The work of the artist, including a collection of landscapes, portraits, abstracts and copies of her many books of poetry and manuscripts, will be on display at the Frederick R. Weisman Museum of Art beginning Saturday.
By Melonie Magruder / Special to The Malibu Times
The retrospective of Carolyn Mary Kleefeld’s work opening at the Frederick R. Weisman Museum of Art at Pepperdine this week is a celebration of her prolific output and the singular symbiosis of art and spirituality inherent in her painting.
“I became interested in Carolyn as an artist representative of California’s movement toward spirituality in the ’70s,” Michael Zakian, exhibit curator and director of the Weisman Museum, said. “The women’s movement was happening and women were encouraged to find their own voices. While a lot of artists today seem calculating and their work focuses more on what their careers are all about, Carolyn is an innocent. She is a genuine, creative spirit and that’s what comes through in her work.”
Art, Kleefeld said, has been a part of her life since she was a child.
“I wrote and illustrated my first book at age nine,” Kleefeld said in an interview with The Malibu Times. “It was called ‘The Nanose.’ I was inspired by dust particles I saw falling through a beam of sunlight. I guess that was the beginning of my poet’s odyssey.”
That book will be on view at the exhibit, as well as a collection of landscapes, portraits, abstracts and copies of her many books of poetry and manuscripts, including “Climates of the Mind,” a text that is used today in psychology courses at California State University Long Beach.
“I studied art and psychology at Santa Monica Community College and UCLA,” Kleefeld said. “It made me look at things more dimensionally and allowed me to trust in that unconscious wilderness in the mind that can express itself. It’s only by diving deep into the unconscious that you bring up treasures.”
Kleefeld talks a great deal about “the unconscious” and its source for inspiration, and said she usually approaches a canvas with “no idea of what will come out.” Consequently, her portraits will focus on facets that will startle her models.
“My models feel that I really capture their essence,” Kleefeld said. “It’s not about the size of their nose or how their eye sits next to their ear.”

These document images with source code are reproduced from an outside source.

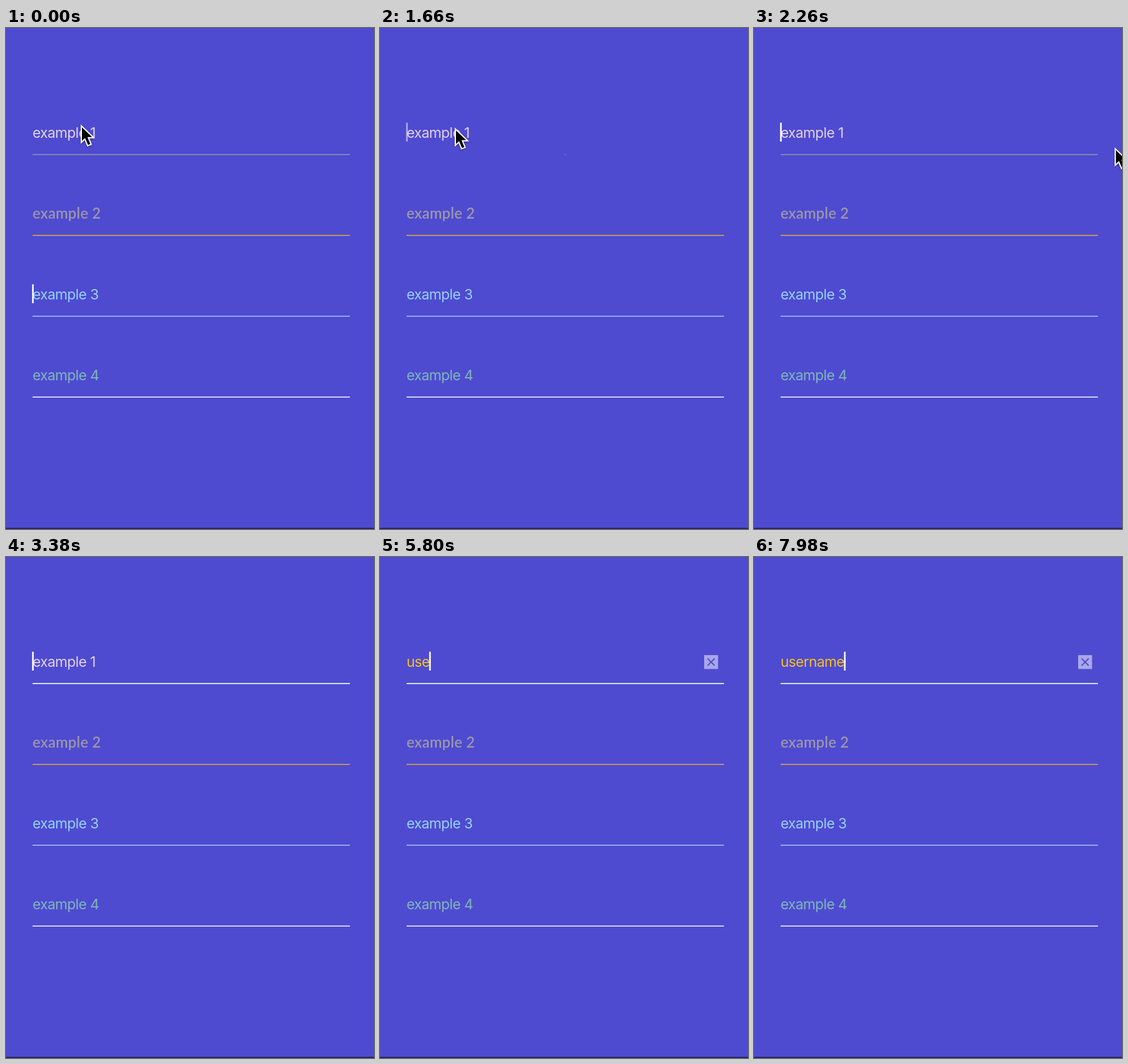
Recreate the animation shown at these times as an HTML page with a canvas. Size 596 px wide and 812 px high, loop 8 s.

```html
<!DOCTYPE html>
<html lang="en">
<head>
<meta charset="utf-8">
<title>Text fields</title>
<style>
  html, body { margin: 0; width: 100%; height: 100%; overflow: hidden; background: #4e4bd0; }
  canvas { display: block; }
</style>
</head>
<body>
<canvas id="stage" width="596" height="812"></canvas>
<script>
const ctx = document.getElementById('stage').getContext('2d');
const LOOP = 8000, BACKGROUND = '#4e4bd0';
const LEFT = 43, RIGHT = 557, ROW_GAP = 131;
const PLAIN = { font: '23px Inter, sans-serif', spacing: '-0.6px' };
const GEOMETRIC = { font: '600 24px Lato, sans-serif', spacing: '0.2px' };

const fields = [
  { label: 'example 1', color: '#e3d3e8', line: '#9190a9', type: PLAIN },
  { label: 'example 2', color: '#9c97a8', line: '#dba540', type: GEOMETRIC },
  { label: 'example 3', color: '#98d1f6', line: '#98c1ee', type: PLAIN },
  { label: 'example 4', color: '#7fb8b8', line: '#eeeef4', type: PLAIN },
];

// The third field holds the focus until the first one takes it.
const EARLIER_FOCUS = -1200, FOCUS = 1090, SQUEEZE = 1184, FADE = 600;
const WORD = 'username';
const keyTimes = [4700, 5180, 5660, 6100, 6500, 6880, 7260, 7640];

const pointerPath = [
  [0, 122, 157], [400, 122, 162], [1660, 122, 162], [1940, 211, 160.5],
  [2260, 584, 194], [2320, 650, 200],
];
const arrow = [[0, 4], [0, 26], [5, 21.3], [9.8, 32.5], [13.6, 30.9], [8.9, 19.8], [16.5, 19.8]];

const ramp = (t, start, length) => Math.min(1, Math.max(0, (t - start) / length));
const ease = s => (1 - Math.cos(Math.PI * s)) / 2;

function setType({ font, spacing }) {
  ctx.font = font;
  ctx.letterSpacing = spacing;
}

function drawText(text, row, color, type) {
  setType(type);
  ctx.fillStyle = color;
  ctx.fillText(text, LEFT, 178 + row * ROW_GAP);
}

function drawLine(row, color, scale, whiteness) {
  const half = (RIGHT - LEFT) / 2 * scale;
  const box = [(LEFT + RIGHT) / 2 - half, 204.4 + row * ROW_GAP, half * 2, 1.6];
  ctx.fillStyle = color;
  ctx.fillRect(...box);
  ctx.fillStyle = `rgba(248, 248, 252, ${whiteness})`;
  ctx.fillRect(...box);
}

function drawCaret(x, row, sinceReset) {
  const phase = sinceReset % 1000;
  const opacity = 1 - ramp(phase, 500, 150) + ramp(phase, 700, 150);
  ctx.fillStyle = `rgba(255, 255, 255, ${opacity})`;
  ctx.fillRect(x, 153.5 + row * ROW_GAP, 2.6, 30.5);
}

function drawClearButton() {
  ctx.fillStyle = '#a9a7e9';
  ctx.fillRect(525, 159, 22.5, 22.5);
  ctx.strokeStyle = BACKGROUND;
  ctx.lineWidth = 1.8;
  ctx.beginPath();
  ctx.moveTo(530.5, 164.5);
  ctx.lineTo(542, 176);
  ctx.moveTo(542, 164.5);
  ctx.lineTo(530.5, 176);
  ctx.stroke();
}

function drawPointer(t) {
  const next = pointerPath.findIndex(point => point[0] > t);
  if (next < 0) return;
  const [start, x0, y0] = pointerPath[next - 1];
  const [end, x1, y1] = pointerPath[next];
  let s = ramp(t, start, end - start);
  if (start === 1660) s *= s;
  ctx.save();
  ctx.translate(x0 + (x1 - x0) * s + 1, y0 + (y1 - y0) * s);
  ctx.beginPath();
  arrow.forEach(point => ctx.lineTo(...point));
  ctx.closePath();
  ctx.shadowColor = 'rgba(0, 0, 0, .3)';
  ctx.shadowBlur = 3;
  ctx.shadowOffsetY = 1.5;
  ctx.strokeStyle = '#fff';
  ctx.lineWidth = 4;
  ctx.stroke();
  ctx.shadowColor = 'transparent';
  ctx.fillStyle = '#000';
  ctx.fill();
  ctx.restore();
}

function draw(t) {
  ctx.fillStyle = BACKGROUND;
  ctx.fillRect(0, 0, 596, 812);
  ctx.fillStyle = '#272569';
  ctx.fillRect(0, 810, 596, 2);

  const focused = t >= FOCUS;
  const typed = WORD.slice(0, keyTimes.filter(time => time <= t).length);
  const squeeze = ramp(t, FOCUS, SQUEEZE);
  const focusFade = start => ease(ramp(t, start + SQUEEZE, FADE));
  const whiteness = [
    focusFade(FOCUS), 0,
    focusFade(EARLIER_FOCUS) * (1 - ease(ramp(t, FOCUS, FADE))), 0,
  ];

  fields.forEach(({ label, color, line, type }, row) => {
    if (row === 0 && typed) drawText(typed, row, '#f4c220', type);
    else drawText(label, row, color, type);
    const scale = row === 0 ? (1 + Math.cos(2 * Math.PI * squeeze)) / 2 : 1;
    drawLine(row, line, scale, whiteness[row]);
  });

  if (typed) drawClearButton();
  if (focused) {
    setType(PLAIN);
    const lastKey = typed ? keyTimes[typed.length - 1] : FOCUS;
    drawCaret(LEFT - 0.7 + ctx.measureText(typed).width, 0, t - lastKey);
  } else {
    drawCaret(LEFT - 0.7, 2, t - EARLIER_FOCUS);
  }
  drawPointer(t);
}

const began = performance.now();
function tick() {
  draw((performance.now() - began) % LOOP);
  requestAnimationFrame(tick);
}
tick();
</script>
</body>
</html>
```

Kleefeld moved to Malibu in the early ’70s, at the same time a local community of counter-culture scientists was developing new theories on the nature of existence and the relationship of science to consciousness.
“She was very influenced by people like Timothy Leary and Allen Ginsburg,” Zakian said. “John Lilly, the guy who developed the sensory deprivation tank and worked to communicate with dolphins, was here. So was Ronnie Janoff-Bulman, who developed scream therapy.”
Such existential exploration played entirely into Kleefeld’s methods.
“My art comes out of that suspended balance of expectation and reality,” Kleefeld said. “I strive to be in that moment of timelessness and write in a free associative way. There is great freedom in philosophical poetry. It opens your mind.”
Kleefeld was one of three children born to the business pioneer and cultural philanthropist Mark Taper and his wife Amelia. She grew up in Santa Monica and Beverly Hills, but never felt comfortable with the materially guided society she was born into.
“I was always happier out in nature,” Kleefeld said. “I rode a lot. Sometimes, I would ride up to the tops of the polo fields, get off and let my horse run back home free. This exhibit has a lot to do with freedom and living in the moment.”
A desire to return to nature led her to Big Sur and a run of explosive landscape paintings inspired by the elemental wilderness there.
“It’s right outside my back door,” Kleefeld said. “The wind, the lightening, the sea. It’s all so symbolic and symbolism has many tongues.”
Kleefeld said the recent fires in Big Sur were a “transformative experience” for her.
“We were evacuated and had to move 150 paintings to safety in three days,” she said. “But this kind of grist in life can ignite some real creativity. Bad things can bring out some good.”
Kleefeld’s two grownup daughters are following their own careers. “One is an artist in Taos and the other is a psychologist,” she said. “The apple doesn’t fall very far from the tree.”
Lately, she found herself reading about Marc Chagall, the French/Russian painter who pioneered emerging art trends in the 20th century, including cubism and fauvism.
“Chagall put me back in touch with wonder and innocence, and romance,” Kleefeld said. “I needed to feel that again.”
“Carolyn started making serious art in 1983,” Zakian said. “After 25 years, her message of living a natural life is timely. She is interested in expanding people’s consciousness not with drugs but through spirituality. It was high time for a retrospective.”
“Carolyn Mary Kleefeld: Visions from Big Sur” opens Sept. 13 at the Frederick R. Weisman Museum of Art at Pepperdine University with an artist’s reception at 6 p.m. The exhibit will be on display through Dec. 14. Museum entrance is free. More information on Kleefeld’s work may be obtained at her Web site: www.carolynmarykleefeld.com